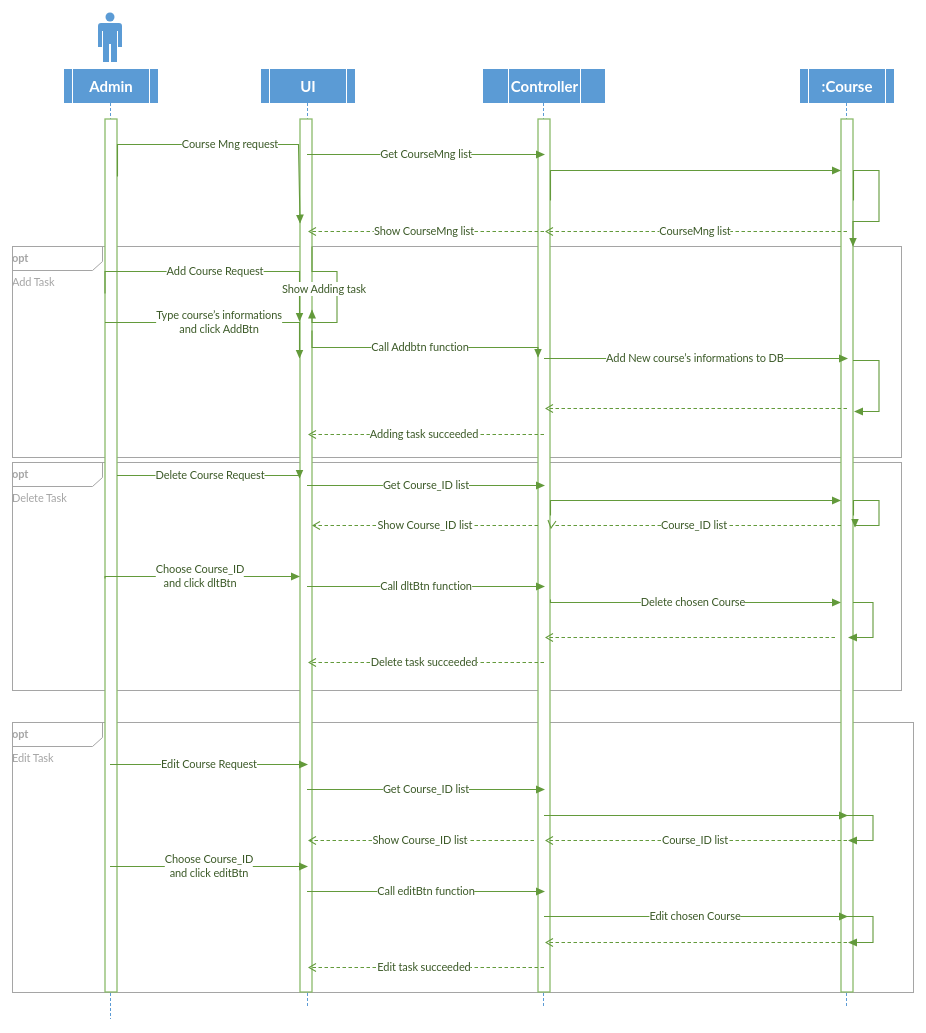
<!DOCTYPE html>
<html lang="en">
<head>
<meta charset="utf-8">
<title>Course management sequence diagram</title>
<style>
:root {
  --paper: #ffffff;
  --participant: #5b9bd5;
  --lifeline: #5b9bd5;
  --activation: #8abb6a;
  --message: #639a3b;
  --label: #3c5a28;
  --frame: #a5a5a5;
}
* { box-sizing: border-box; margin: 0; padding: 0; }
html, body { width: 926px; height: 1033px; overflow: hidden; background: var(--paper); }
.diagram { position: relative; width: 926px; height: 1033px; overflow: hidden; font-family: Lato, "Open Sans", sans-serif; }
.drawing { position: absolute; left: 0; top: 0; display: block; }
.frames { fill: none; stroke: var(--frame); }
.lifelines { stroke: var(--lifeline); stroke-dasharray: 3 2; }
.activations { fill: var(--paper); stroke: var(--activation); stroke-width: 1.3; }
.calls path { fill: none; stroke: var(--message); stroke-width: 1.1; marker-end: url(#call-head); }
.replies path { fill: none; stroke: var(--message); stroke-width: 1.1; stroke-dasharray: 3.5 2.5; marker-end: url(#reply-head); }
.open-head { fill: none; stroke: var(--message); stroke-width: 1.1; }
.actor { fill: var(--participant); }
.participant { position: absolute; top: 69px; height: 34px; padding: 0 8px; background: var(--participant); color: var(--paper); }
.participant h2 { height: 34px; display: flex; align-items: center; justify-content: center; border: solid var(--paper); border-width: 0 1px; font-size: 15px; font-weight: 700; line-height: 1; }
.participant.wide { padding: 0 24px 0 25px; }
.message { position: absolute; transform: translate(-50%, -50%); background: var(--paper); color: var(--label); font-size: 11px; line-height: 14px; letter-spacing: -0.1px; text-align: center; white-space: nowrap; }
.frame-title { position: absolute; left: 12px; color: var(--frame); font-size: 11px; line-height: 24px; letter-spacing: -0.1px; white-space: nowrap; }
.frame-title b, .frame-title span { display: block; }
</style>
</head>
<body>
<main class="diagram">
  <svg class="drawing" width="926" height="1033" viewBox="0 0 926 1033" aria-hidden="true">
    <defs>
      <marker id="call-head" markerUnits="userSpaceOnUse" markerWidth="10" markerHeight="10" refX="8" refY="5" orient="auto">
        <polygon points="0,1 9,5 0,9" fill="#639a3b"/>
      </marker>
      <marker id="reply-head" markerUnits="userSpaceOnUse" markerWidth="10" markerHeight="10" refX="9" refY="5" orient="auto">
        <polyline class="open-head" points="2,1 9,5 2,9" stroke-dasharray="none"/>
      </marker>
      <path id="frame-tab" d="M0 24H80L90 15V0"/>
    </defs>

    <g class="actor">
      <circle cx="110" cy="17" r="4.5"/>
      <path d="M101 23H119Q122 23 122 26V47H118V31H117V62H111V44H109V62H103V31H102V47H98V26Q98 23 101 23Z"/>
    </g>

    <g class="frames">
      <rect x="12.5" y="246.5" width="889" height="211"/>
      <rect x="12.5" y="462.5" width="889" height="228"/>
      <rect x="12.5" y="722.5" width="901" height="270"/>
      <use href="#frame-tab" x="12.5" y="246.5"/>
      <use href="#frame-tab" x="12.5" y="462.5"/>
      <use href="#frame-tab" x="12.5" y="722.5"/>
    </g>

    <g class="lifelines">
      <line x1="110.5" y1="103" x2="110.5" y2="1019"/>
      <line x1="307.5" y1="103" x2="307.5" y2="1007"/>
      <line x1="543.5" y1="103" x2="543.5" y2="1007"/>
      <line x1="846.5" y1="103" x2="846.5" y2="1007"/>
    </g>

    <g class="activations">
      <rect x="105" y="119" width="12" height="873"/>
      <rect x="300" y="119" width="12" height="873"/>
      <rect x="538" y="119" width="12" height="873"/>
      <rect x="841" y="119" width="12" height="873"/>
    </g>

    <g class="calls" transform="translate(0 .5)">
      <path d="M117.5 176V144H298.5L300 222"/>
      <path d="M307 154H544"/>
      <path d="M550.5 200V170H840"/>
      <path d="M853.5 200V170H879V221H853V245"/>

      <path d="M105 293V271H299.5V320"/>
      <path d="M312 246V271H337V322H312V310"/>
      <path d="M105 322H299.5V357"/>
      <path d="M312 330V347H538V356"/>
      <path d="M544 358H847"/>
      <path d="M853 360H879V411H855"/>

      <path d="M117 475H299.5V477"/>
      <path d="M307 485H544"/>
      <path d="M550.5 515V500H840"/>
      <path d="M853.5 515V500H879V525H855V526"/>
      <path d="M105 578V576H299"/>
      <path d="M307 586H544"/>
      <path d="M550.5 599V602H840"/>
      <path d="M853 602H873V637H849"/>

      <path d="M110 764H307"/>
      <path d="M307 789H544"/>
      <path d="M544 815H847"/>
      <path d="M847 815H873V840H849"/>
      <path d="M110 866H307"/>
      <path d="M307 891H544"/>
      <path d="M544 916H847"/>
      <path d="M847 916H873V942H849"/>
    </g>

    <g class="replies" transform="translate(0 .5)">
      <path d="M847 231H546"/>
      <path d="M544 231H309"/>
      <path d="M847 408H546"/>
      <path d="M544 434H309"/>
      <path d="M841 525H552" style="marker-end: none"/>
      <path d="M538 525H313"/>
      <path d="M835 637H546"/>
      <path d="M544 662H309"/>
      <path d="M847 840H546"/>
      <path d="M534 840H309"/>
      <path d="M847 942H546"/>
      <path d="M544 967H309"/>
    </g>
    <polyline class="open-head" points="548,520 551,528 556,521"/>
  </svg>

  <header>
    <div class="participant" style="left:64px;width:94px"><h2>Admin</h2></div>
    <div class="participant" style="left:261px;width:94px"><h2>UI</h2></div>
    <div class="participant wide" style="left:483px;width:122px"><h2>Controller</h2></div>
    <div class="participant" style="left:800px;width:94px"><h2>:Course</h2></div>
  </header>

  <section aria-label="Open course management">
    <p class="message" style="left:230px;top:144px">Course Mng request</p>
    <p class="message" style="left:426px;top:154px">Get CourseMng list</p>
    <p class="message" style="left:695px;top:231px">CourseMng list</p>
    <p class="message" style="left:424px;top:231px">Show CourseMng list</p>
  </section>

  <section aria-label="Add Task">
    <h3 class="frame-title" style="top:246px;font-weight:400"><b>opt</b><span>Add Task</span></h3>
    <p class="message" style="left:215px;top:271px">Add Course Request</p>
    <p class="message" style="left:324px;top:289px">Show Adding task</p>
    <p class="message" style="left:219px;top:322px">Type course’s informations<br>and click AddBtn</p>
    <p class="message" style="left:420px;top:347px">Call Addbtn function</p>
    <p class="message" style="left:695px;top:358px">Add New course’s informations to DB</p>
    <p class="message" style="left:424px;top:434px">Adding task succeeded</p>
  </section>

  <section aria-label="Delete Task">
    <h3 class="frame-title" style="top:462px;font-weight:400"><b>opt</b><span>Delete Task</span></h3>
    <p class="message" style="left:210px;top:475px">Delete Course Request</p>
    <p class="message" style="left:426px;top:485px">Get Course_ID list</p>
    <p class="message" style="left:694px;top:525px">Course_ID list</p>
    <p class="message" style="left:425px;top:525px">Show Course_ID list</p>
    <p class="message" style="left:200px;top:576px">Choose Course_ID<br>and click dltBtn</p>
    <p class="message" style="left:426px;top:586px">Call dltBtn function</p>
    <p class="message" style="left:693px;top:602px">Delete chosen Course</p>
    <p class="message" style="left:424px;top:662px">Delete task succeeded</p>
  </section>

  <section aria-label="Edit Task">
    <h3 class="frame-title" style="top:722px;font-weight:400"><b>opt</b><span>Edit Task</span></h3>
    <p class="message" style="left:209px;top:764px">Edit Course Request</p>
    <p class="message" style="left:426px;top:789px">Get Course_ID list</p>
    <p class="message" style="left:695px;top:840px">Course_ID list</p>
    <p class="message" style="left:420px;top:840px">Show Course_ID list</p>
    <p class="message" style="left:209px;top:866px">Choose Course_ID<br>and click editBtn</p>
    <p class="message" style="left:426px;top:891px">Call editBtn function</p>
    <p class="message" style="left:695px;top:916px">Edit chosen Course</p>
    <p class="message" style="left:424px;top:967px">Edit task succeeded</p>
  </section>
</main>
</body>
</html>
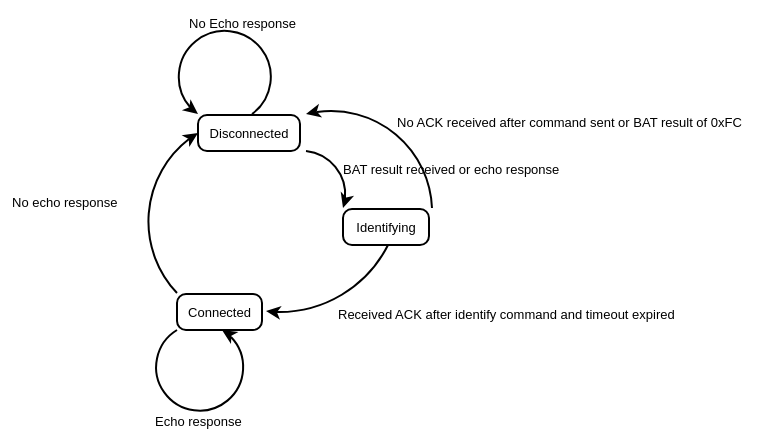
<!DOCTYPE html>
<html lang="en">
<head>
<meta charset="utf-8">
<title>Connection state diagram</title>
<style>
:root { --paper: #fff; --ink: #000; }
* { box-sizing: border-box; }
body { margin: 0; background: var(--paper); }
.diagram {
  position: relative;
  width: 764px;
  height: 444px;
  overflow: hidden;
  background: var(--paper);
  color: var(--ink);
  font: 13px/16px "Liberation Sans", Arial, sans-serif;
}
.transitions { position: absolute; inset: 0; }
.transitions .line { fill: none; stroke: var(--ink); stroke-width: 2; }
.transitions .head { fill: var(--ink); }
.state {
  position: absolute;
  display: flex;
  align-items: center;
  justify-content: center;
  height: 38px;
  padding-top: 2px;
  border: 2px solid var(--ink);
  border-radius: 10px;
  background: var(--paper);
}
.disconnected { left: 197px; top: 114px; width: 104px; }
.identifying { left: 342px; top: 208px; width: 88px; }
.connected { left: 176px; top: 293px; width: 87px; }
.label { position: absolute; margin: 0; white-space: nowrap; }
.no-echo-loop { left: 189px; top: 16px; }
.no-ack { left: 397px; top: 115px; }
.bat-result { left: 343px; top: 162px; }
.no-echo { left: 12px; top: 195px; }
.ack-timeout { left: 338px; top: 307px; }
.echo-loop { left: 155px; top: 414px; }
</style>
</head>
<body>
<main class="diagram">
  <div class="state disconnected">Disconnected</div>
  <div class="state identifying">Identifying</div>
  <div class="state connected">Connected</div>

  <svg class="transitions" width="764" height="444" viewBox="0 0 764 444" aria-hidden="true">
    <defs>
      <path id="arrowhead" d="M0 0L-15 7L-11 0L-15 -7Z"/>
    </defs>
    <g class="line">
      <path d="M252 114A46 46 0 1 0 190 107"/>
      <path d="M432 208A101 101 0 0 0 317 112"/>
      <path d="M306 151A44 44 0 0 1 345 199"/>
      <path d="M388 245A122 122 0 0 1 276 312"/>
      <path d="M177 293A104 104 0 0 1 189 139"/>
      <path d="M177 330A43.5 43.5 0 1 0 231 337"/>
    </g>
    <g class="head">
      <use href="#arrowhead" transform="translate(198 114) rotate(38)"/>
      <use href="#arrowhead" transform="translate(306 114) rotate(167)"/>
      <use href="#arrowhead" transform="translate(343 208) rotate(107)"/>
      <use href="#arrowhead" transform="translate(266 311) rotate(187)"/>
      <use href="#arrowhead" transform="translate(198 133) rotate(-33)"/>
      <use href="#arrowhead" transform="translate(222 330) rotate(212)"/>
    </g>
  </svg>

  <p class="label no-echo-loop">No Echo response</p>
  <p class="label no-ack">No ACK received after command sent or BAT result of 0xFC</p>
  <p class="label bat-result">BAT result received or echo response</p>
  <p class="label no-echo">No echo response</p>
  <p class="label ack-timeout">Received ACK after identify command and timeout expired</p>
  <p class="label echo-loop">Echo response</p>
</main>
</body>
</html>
....
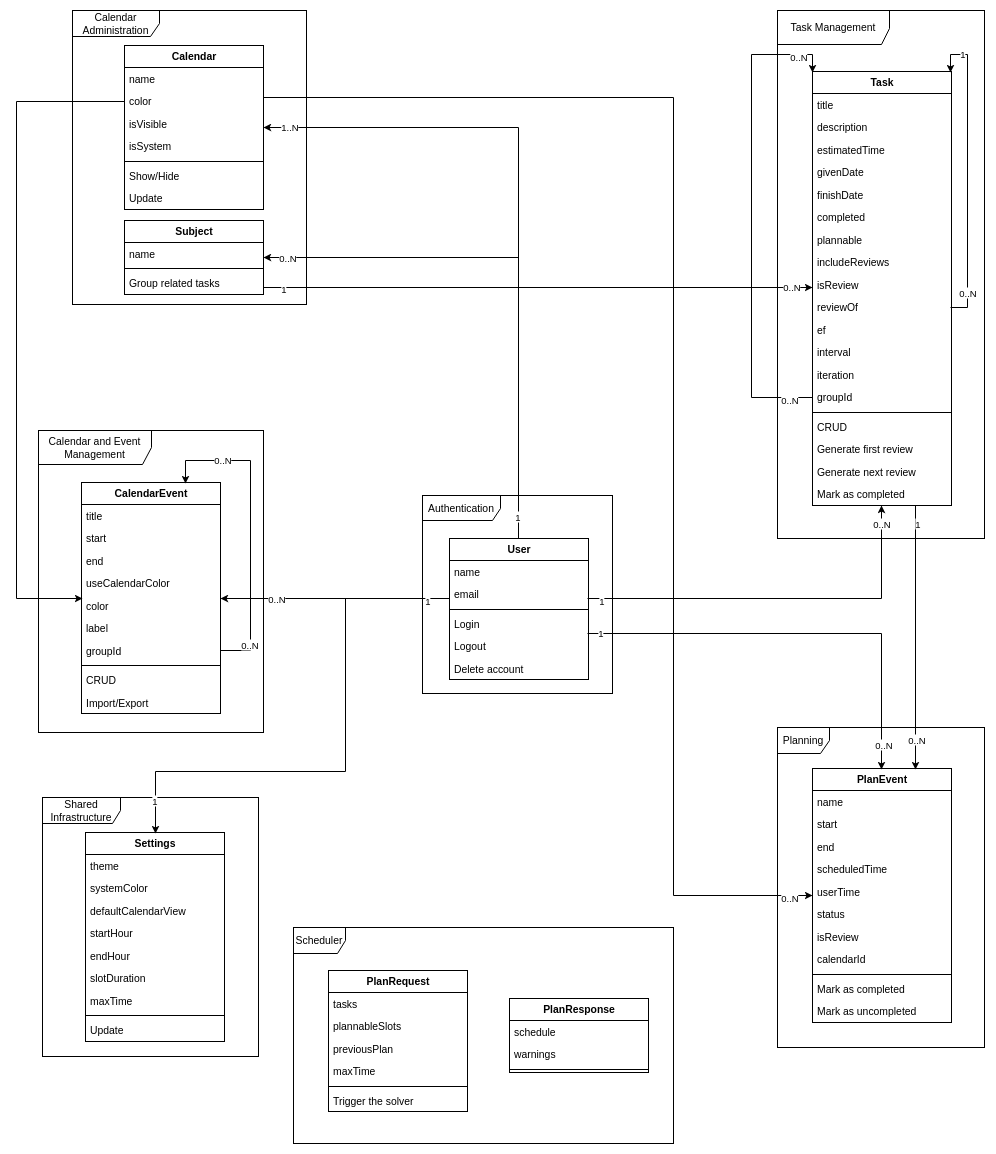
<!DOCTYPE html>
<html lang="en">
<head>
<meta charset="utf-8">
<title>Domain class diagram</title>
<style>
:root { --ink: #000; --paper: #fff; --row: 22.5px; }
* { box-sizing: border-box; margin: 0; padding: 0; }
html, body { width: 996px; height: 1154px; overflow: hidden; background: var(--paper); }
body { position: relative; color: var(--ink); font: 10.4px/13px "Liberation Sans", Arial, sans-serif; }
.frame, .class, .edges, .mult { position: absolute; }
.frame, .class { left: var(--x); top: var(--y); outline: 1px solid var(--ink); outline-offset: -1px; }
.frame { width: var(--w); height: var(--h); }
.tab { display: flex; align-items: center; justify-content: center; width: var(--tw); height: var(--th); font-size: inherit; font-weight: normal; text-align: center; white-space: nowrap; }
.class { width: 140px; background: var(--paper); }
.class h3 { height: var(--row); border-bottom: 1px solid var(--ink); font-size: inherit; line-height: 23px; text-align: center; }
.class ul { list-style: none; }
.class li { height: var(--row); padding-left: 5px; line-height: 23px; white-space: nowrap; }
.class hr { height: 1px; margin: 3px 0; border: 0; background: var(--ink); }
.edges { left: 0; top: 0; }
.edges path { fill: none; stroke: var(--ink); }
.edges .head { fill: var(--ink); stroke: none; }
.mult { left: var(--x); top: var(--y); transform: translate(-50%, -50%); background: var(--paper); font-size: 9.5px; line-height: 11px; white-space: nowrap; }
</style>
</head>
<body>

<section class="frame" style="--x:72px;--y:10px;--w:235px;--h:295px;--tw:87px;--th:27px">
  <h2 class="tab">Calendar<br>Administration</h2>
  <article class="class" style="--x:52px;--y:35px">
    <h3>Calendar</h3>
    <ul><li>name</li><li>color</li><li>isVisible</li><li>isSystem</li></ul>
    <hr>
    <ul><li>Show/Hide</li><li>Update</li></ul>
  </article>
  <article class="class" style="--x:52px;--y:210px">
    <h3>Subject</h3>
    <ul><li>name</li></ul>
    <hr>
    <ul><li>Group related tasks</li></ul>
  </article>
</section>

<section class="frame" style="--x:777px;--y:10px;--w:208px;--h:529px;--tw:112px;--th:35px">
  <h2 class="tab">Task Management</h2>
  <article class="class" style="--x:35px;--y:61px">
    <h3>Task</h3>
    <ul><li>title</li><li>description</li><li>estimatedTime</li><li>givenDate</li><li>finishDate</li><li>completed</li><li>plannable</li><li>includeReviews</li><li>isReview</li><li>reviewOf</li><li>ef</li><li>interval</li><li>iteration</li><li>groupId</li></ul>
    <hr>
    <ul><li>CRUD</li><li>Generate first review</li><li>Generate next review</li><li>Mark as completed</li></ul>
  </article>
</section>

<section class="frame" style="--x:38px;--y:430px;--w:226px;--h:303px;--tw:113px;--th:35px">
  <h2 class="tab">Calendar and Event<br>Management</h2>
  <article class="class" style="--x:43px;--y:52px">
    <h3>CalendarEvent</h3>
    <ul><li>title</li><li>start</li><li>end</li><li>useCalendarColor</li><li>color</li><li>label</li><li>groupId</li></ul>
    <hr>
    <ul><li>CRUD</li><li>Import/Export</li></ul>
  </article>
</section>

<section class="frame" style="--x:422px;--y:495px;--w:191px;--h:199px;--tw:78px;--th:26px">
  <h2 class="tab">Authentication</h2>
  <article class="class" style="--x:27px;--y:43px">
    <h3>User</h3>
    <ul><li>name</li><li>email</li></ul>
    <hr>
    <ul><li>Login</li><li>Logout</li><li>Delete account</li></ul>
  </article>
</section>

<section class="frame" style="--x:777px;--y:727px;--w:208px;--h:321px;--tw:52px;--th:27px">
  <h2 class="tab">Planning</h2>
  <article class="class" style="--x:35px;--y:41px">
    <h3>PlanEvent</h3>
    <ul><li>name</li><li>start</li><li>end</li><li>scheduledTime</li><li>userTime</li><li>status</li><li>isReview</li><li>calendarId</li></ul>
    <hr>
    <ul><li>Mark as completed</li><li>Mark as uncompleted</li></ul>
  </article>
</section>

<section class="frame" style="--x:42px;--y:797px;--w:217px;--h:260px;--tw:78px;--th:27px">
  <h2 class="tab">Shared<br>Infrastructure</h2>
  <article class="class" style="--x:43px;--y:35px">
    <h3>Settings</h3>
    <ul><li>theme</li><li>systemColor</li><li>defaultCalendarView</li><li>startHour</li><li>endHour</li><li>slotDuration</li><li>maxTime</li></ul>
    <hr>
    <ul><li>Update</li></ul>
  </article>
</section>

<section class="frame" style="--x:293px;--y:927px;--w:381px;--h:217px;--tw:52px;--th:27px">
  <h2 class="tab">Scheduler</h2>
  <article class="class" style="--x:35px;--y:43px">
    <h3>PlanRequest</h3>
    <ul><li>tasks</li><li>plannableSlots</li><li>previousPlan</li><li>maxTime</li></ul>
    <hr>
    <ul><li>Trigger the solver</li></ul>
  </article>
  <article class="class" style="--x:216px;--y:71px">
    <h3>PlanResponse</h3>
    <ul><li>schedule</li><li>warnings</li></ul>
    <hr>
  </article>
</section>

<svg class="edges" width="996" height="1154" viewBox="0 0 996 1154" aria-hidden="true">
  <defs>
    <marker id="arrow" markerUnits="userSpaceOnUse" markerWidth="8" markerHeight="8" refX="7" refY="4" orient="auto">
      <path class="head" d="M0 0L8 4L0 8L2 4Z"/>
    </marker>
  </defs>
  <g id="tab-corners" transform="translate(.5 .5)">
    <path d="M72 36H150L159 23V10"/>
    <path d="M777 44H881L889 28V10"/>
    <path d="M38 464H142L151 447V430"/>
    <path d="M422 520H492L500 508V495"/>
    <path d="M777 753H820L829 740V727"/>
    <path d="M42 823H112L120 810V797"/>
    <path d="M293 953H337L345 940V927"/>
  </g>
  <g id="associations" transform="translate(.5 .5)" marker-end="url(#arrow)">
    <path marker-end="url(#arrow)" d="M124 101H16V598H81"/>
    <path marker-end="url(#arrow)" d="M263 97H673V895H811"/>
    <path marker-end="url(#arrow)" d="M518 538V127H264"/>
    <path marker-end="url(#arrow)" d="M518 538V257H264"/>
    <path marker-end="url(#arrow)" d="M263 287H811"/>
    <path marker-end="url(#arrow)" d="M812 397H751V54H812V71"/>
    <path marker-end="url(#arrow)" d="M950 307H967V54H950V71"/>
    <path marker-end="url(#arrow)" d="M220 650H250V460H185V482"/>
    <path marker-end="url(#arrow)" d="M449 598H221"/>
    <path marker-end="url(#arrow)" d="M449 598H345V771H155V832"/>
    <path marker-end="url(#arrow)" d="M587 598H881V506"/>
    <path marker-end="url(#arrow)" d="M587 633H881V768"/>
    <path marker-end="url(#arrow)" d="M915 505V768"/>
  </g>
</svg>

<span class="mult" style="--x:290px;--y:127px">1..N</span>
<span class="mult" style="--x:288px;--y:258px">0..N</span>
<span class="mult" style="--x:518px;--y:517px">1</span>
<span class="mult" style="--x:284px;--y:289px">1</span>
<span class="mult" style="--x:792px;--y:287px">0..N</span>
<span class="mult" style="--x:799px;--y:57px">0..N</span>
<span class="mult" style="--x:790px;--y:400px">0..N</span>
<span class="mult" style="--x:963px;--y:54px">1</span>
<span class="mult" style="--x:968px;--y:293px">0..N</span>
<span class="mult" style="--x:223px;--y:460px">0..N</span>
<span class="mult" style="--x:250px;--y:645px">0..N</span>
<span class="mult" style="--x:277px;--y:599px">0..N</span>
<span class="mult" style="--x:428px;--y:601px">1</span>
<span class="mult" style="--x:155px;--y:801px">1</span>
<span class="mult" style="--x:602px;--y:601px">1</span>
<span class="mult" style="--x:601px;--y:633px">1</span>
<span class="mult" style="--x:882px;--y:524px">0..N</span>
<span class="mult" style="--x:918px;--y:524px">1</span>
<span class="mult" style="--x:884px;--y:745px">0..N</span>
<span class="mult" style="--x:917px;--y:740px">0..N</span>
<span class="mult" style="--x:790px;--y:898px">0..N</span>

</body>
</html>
....
Task to carry out:
Which lines of the data contain the string "loop"? Copy each one.

Exercise result:
.no-echo-loop { left: 189px; top: 16px; }
.echo-loop { left: 155px; top: 414px; }
  <p class="label no-echo-loop">No Echo response</p>
  <p class="label echo-loop">Echo response</p>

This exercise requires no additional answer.